* [TASK DETAILS]: Find all lines below containing the string "swings" and return them.

[Saved data entries]
----------
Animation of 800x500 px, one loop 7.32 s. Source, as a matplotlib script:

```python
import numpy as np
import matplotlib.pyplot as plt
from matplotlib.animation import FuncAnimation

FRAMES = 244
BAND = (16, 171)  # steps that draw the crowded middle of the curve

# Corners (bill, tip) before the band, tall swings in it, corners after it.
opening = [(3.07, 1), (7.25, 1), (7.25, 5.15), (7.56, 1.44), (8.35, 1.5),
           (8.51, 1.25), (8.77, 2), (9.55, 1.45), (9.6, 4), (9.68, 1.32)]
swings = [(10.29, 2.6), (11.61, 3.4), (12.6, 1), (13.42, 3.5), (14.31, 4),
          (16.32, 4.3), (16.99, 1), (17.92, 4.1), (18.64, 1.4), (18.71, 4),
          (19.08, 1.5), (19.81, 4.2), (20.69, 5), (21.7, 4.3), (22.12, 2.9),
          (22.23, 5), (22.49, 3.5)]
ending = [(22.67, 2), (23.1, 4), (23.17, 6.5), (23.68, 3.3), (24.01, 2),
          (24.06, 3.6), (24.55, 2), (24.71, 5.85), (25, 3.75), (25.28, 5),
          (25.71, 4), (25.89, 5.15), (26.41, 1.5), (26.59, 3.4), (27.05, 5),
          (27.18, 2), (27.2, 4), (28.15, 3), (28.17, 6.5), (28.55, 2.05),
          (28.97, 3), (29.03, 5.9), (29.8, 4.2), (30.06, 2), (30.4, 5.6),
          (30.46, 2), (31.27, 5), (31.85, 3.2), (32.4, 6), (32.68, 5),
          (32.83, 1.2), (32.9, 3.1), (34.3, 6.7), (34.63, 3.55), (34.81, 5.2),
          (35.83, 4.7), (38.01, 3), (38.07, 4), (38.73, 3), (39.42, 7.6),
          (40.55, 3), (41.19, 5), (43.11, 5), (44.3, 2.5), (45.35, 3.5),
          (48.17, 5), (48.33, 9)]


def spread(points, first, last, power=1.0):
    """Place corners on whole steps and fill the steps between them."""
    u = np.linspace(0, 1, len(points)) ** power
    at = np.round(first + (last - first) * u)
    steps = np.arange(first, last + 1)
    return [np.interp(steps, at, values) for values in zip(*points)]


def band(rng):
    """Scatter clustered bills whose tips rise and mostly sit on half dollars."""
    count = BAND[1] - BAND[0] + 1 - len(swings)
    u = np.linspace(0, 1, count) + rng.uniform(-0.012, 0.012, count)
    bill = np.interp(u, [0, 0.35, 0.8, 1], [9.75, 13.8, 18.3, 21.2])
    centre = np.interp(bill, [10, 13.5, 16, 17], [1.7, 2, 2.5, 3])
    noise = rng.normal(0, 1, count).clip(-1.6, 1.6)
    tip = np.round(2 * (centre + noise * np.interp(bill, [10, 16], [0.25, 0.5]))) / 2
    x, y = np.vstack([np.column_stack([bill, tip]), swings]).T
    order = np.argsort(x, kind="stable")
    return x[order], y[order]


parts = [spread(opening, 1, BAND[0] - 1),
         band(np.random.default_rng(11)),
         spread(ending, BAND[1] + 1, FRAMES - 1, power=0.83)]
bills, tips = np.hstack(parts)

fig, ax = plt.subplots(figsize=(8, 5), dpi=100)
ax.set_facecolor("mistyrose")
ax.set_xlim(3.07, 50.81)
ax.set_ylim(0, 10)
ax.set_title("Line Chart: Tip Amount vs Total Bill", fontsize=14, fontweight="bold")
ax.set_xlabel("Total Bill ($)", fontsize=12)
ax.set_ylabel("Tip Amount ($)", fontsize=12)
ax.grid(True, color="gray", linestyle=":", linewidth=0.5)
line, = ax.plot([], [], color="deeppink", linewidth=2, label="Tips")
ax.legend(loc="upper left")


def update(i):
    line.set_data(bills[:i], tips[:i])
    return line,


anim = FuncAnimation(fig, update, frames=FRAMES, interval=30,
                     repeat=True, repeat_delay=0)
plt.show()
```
----------
* [WORKED SOLUTION]:
# Corners (bill, tip) before the band, tall swings in it, corners after it.
swings = [(10.29, 2.6), (11.61, 3.4), (12.6, 1), (13.42, 3.5), (14.31, 4),
    count = BAND[1] - BAND[0] + 1 - len(swings)
    x, y = np.vstack([np.column_stack([bill, tip]), swings]).T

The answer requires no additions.